### Problem description:
Which lines of the records below contain the string "detail"? Report each of them.

━━━━━ The data ━━━━━

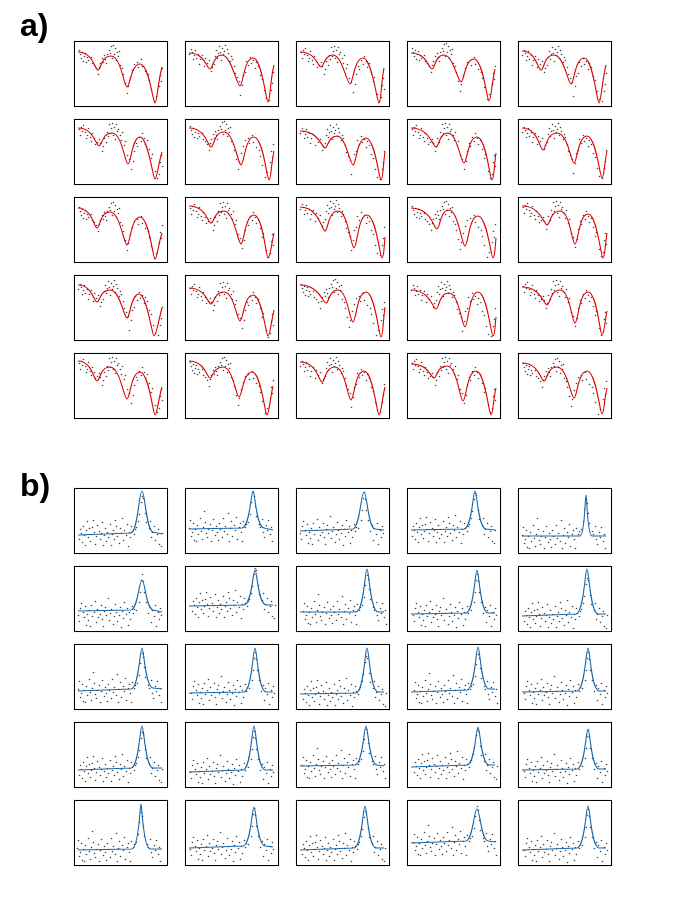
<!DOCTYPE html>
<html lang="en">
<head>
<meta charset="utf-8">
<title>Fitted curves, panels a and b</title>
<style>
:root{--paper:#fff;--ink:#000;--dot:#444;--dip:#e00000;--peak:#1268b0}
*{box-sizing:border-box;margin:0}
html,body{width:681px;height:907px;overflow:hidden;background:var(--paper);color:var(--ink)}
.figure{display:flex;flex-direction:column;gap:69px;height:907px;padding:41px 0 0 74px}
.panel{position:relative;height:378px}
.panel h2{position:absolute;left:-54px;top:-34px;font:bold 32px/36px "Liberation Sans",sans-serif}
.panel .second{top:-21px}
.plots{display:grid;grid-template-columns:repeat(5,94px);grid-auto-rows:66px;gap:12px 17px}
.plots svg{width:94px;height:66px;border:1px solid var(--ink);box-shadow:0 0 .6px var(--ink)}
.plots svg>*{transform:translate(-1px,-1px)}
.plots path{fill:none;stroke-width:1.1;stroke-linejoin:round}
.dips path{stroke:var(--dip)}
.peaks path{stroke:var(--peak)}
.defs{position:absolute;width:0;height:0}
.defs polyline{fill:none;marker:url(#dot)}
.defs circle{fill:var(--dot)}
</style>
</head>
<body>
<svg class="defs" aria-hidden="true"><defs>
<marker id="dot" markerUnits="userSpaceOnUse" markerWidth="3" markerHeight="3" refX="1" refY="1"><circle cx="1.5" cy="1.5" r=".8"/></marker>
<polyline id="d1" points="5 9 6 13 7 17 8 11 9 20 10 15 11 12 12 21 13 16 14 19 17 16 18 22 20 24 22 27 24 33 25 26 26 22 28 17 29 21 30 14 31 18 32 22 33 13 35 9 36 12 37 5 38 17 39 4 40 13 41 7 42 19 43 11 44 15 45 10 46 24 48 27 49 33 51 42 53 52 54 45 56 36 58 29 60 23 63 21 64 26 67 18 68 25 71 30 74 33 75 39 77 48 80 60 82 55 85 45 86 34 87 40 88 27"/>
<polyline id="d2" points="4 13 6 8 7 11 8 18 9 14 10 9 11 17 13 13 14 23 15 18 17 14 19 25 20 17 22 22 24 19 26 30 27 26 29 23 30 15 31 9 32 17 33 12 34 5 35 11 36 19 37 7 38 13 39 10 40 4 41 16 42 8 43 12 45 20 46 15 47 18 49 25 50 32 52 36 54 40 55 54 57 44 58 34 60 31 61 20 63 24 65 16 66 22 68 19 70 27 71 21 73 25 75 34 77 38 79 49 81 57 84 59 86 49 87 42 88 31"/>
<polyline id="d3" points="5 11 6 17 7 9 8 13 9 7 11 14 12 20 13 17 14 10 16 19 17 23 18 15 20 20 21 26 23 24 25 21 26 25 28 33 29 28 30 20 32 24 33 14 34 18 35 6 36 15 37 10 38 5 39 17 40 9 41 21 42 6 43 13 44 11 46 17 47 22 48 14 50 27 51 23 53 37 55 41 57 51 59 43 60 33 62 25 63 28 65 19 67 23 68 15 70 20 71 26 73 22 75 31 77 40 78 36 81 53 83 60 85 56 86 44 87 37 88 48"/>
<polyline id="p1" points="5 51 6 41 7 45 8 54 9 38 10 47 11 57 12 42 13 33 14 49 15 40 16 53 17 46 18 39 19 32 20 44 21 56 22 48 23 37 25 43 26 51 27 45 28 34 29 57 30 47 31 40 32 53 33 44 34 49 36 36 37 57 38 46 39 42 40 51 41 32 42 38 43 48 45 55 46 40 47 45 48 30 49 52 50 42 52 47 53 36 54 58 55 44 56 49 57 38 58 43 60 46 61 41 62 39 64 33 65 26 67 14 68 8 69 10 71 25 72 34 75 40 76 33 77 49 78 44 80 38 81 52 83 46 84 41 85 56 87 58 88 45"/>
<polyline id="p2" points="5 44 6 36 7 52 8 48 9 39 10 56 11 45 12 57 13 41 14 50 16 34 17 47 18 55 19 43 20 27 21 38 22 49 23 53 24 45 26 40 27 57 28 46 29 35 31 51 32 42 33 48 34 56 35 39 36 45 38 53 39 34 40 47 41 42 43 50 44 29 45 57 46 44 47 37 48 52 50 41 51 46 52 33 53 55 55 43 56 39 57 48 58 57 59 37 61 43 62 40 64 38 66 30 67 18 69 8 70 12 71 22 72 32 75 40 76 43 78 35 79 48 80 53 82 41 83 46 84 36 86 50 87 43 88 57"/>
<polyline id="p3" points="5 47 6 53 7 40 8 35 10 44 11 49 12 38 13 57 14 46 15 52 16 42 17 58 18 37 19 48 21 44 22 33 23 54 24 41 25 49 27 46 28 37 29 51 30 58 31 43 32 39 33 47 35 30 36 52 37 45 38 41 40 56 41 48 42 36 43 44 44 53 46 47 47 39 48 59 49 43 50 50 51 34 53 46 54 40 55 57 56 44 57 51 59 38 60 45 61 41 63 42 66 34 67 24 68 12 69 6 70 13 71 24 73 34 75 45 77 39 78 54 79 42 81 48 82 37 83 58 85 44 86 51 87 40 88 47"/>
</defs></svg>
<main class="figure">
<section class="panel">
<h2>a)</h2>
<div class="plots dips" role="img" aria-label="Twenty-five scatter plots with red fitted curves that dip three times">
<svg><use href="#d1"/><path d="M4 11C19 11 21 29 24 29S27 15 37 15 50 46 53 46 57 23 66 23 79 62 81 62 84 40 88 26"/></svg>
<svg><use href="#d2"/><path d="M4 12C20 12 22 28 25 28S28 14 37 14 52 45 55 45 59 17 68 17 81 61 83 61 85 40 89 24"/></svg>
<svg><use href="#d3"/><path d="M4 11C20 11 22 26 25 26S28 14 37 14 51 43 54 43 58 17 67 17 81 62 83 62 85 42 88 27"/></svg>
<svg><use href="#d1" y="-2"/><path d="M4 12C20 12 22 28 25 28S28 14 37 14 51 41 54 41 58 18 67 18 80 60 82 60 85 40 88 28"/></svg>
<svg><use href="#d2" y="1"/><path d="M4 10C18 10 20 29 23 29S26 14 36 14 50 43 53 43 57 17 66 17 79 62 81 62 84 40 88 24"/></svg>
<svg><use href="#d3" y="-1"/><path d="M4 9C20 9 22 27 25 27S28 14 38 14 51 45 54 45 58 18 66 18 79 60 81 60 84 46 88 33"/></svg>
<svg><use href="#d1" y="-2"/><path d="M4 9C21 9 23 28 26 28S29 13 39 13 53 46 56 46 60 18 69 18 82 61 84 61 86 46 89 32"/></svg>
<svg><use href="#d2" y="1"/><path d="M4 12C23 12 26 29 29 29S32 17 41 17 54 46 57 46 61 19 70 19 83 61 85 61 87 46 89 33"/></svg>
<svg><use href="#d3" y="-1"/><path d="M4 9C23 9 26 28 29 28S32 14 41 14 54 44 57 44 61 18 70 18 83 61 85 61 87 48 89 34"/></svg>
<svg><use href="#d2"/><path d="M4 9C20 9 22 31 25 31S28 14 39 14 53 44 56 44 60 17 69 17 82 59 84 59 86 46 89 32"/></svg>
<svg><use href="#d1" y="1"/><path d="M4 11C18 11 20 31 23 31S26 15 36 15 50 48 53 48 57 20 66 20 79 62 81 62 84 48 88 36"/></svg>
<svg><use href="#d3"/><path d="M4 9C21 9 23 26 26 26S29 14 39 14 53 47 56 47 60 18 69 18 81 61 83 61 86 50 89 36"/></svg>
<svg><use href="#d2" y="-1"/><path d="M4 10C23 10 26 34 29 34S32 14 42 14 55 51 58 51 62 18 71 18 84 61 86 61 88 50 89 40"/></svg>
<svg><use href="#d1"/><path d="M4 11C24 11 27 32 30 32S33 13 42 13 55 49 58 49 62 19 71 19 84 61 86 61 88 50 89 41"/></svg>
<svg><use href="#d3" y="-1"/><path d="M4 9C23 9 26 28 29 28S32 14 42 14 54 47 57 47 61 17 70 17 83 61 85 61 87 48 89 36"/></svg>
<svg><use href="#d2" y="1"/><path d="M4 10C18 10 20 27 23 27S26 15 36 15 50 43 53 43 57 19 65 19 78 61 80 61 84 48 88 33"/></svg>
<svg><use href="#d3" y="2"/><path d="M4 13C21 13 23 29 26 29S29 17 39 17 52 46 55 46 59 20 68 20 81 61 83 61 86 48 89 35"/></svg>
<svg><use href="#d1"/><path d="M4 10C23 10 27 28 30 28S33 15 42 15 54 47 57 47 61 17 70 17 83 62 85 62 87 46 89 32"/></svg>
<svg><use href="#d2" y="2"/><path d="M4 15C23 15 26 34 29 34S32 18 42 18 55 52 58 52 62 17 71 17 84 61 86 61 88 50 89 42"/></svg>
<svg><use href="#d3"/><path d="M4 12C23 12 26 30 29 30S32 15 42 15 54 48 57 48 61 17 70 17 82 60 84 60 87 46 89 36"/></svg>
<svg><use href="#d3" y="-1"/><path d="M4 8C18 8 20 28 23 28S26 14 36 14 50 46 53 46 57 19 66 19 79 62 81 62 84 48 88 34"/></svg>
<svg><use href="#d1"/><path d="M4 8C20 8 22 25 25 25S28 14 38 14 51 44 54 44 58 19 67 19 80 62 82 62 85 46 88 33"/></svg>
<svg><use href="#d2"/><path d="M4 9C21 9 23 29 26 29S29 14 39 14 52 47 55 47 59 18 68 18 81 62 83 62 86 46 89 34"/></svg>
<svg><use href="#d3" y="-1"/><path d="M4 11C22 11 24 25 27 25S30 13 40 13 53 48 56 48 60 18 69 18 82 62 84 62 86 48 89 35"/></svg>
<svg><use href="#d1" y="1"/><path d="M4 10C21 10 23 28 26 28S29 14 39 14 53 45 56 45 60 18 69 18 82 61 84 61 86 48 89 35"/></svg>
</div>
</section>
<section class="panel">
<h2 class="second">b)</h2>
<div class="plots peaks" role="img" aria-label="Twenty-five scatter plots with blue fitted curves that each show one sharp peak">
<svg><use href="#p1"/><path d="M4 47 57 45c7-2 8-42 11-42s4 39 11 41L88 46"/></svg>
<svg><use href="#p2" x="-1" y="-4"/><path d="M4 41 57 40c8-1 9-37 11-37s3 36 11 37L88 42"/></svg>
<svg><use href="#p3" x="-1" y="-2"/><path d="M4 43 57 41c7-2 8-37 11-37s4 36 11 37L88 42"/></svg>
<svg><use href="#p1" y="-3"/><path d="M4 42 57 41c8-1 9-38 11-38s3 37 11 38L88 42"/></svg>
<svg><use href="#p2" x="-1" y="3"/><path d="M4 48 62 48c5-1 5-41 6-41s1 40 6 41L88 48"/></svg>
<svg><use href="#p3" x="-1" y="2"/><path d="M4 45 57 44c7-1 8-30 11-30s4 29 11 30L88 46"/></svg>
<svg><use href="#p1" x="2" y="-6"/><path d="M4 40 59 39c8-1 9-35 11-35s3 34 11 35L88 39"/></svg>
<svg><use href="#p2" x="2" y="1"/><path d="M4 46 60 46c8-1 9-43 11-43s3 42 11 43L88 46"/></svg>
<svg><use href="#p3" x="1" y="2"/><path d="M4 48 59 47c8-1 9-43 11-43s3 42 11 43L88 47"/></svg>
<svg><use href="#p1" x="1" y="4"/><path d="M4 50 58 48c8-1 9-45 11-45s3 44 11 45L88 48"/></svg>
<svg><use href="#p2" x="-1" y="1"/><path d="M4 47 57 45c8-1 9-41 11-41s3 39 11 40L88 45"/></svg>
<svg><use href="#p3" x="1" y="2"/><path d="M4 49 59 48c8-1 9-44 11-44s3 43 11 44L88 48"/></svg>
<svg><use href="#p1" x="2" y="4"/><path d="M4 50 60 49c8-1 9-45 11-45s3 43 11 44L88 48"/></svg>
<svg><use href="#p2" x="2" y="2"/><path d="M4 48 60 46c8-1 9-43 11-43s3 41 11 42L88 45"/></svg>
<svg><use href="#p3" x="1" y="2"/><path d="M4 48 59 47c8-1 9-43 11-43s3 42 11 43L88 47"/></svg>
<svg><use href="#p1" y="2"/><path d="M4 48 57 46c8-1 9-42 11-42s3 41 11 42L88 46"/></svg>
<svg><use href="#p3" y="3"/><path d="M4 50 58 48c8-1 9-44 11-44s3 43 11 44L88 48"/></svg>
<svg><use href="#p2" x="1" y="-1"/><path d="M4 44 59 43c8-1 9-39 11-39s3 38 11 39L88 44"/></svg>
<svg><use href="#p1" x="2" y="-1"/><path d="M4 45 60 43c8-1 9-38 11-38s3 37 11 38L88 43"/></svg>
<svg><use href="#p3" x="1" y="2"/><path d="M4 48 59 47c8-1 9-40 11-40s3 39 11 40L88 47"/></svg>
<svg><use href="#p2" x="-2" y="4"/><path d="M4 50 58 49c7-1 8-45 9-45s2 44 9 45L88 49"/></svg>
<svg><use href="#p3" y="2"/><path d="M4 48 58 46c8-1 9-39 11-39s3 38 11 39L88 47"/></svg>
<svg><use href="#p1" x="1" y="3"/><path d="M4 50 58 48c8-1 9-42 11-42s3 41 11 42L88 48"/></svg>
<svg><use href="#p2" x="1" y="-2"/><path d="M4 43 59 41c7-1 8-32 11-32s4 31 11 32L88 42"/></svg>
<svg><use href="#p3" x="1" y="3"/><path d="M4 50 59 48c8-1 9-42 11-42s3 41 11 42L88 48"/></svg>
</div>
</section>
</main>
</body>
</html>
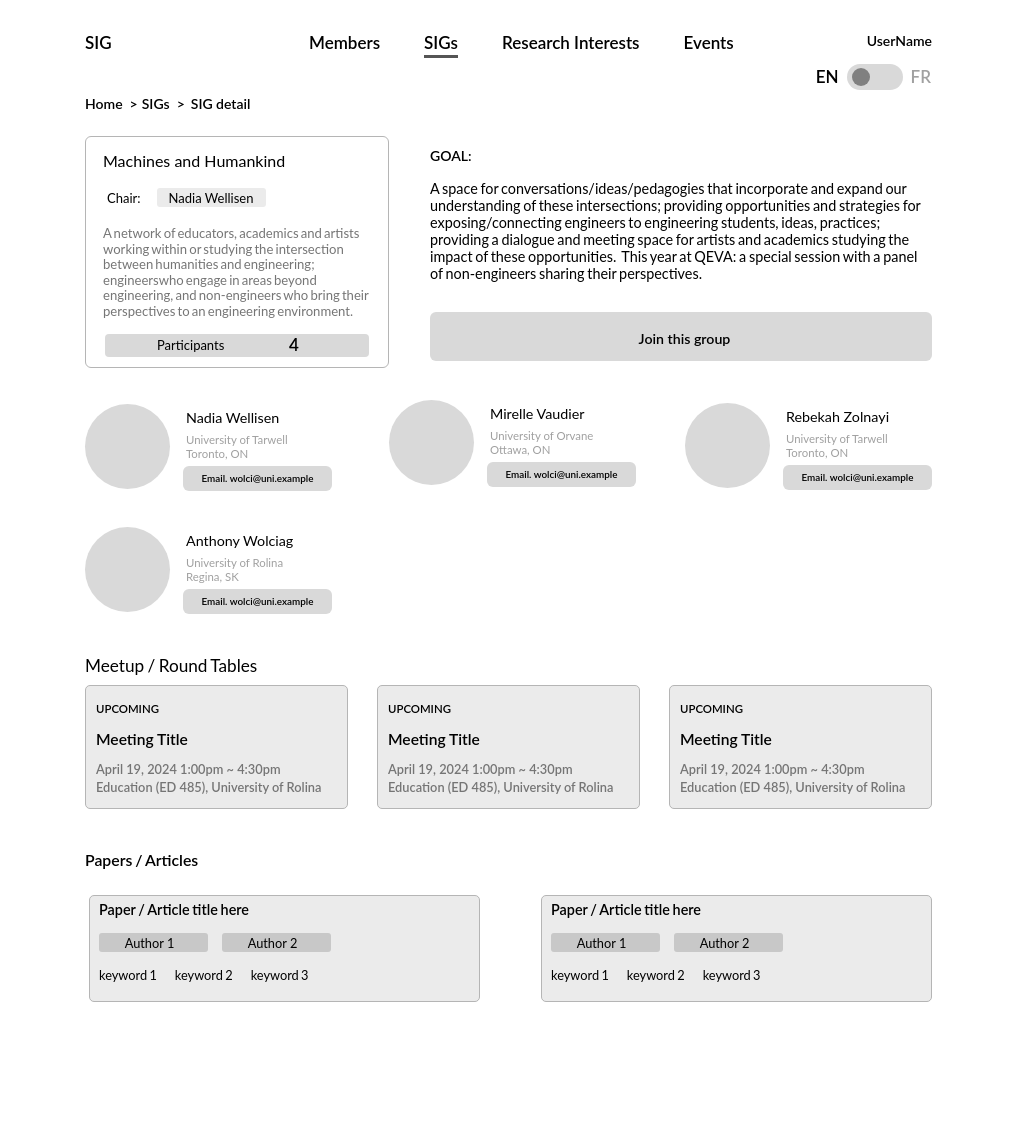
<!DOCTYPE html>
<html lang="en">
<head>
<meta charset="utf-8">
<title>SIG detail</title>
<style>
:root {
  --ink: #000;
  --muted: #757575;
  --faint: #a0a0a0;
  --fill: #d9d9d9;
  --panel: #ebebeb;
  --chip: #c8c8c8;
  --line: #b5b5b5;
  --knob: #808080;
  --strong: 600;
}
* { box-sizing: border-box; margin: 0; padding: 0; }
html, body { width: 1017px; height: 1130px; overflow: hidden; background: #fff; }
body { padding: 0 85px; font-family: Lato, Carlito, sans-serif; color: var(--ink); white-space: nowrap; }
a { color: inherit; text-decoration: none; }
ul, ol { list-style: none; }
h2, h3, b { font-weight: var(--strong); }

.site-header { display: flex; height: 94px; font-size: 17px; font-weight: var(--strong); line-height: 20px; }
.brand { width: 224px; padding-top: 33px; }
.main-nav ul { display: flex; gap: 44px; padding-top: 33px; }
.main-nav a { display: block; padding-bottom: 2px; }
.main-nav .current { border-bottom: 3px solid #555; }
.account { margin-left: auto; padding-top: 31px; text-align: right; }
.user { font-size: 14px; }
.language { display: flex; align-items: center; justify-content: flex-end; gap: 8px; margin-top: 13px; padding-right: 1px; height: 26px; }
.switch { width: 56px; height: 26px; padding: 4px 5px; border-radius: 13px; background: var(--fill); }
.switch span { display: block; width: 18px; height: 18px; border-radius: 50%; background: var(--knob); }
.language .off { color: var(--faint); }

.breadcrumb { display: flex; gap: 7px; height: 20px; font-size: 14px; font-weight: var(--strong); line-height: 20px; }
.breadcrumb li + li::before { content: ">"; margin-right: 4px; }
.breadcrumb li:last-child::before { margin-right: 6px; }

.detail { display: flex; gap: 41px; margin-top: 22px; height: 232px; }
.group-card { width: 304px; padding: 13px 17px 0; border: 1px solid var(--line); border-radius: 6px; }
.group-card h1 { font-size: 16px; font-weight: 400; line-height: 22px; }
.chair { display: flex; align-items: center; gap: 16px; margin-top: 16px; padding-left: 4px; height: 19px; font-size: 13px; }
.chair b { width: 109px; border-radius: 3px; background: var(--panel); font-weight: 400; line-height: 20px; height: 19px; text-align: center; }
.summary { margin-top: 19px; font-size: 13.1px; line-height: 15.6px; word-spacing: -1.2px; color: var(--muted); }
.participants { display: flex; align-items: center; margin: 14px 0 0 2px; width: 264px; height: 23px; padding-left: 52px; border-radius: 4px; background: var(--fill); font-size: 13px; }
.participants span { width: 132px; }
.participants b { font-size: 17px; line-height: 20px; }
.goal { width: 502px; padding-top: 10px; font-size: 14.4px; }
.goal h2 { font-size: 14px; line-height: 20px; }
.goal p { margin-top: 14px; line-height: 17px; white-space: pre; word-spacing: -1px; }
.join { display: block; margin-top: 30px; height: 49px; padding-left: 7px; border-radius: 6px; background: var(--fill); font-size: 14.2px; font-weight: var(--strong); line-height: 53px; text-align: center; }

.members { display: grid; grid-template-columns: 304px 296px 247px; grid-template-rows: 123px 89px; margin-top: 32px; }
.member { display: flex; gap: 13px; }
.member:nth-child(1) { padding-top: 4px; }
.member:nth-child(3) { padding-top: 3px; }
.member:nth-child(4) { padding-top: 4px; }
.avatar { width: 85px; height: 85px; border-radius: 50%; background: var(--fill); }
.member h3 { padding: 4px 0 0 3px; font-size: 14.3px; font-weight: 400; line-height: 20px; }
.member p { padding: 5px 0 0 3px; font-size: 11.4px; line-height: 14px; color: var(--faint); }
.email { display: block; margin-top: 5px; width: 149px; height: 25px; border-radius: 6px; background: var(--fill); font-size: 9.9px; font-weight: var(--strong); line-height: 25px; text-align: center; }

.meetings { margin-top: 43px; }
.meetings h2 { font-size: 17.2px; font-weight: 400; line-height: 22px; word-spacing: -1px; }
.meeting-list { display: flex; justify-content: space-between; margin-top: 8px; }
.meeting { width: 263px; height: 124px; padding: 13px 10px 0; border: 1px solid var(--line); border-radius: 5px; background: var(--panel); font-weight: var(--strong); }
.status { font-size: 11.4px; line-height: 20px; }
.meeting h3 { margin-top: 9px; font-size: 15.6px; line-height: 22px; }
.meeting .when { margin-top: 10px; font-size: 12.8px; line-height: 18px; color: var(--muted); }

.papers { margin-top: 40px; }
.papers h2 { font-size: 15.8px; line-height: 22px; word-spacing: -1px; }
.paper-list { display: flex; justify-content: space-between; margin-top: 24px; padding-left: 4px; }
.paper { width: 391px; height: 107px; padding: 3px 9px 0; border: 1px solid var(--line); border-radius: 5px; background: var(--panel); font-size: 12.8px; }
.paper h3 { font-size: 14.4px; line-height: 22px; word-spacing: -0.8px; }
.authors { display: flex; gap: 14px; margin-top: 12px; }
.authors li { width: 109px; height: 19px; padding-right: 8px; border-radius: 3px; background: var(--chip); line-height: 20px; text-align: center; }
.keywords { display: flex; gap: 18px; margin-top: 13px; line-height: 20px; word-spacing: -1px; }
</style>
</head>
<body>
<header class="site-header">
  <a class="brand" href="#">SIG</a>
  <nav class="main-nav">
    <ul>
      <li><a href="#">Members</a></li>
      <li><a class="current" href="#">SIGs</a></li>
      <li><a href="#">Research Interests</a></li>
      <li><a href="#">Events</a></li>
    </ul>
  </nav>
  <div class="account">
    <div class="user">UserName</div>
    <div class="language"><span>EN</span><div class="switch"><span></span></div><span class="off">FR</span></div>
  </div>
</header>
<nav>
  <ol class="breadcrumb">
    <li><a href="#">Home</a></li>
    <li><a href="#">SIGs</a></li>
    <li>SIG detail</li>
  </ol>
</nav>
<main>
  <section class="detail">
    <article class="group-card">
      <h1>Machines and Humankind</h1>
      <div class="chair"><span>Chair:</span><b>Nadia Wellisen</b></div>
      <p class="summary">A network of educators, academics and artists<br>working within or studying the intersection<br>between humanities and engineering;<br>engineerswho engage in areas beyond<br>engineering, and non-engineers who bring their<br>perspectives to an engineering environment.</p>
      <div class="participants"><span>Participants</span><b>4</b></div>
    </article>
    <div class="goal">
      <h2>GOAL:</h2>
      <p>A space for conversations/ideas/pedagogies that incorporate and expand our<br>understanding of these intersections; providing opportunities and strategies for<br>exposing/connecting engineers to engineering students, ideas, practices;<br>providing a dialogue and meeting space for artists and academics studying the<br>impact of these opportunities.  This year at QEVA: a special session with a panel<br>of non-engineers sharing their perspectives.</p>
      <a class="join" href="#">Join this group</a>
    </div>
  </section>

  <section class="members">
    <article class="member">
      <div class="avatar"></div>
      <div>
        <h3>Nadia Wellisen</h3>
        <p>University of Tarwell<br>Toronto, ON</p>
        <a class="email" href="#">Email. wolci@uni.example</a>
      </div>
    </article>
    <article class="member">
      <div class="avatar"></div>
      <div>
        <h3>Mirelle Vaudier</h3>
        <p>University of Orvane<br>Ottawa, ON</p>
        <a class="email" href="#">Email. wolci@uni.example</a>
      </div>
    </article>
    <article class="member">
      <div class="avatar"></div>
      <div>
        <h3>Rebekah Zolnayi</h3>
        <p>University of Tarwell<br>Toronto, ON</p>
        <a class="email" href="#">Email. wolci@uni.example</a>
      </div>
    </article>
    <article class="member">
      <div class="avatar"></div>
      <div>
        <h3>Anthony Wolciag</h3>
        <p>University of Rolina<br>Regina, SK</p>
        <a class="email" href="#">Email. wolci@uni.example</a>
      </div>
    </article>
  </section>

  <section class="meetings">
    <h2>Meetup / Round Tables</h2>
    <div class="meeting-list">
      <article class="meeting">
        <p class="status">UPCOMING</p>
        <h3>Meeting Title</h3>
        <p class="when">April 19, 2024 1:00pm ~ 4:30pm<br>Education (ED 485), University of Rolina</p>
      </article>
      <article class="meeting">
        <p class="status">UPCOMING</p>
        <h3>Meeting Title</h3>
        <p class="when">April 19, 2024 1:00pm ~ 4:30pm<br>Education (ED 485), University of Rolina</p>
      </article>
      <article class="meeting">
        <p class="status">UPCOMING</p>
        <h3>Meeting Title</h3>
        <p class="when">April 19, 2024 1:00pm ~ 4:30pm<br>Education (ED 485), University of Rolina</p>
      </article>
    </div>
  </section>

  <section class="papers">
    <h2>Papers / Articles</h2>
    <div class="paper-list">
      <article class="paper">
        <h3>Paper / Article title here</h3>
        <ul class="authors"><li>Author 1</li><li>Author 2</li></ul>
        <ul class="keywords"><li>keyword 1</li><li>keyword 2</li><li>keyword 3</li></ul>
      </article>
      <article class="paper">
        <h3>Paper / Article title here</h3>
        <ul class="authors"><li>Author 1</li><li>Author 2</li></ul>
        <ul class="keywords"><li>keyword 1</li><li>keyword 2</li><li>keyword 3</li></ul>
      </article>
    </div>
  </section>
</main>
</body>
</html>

━━━━━

### Exercise answer:
<title>SIG detail</title>
.detail { display: flex; gap: 41px; margin-top: 22px; height: 232px; }
    <li>SIG detail</li>
  <section class="detail">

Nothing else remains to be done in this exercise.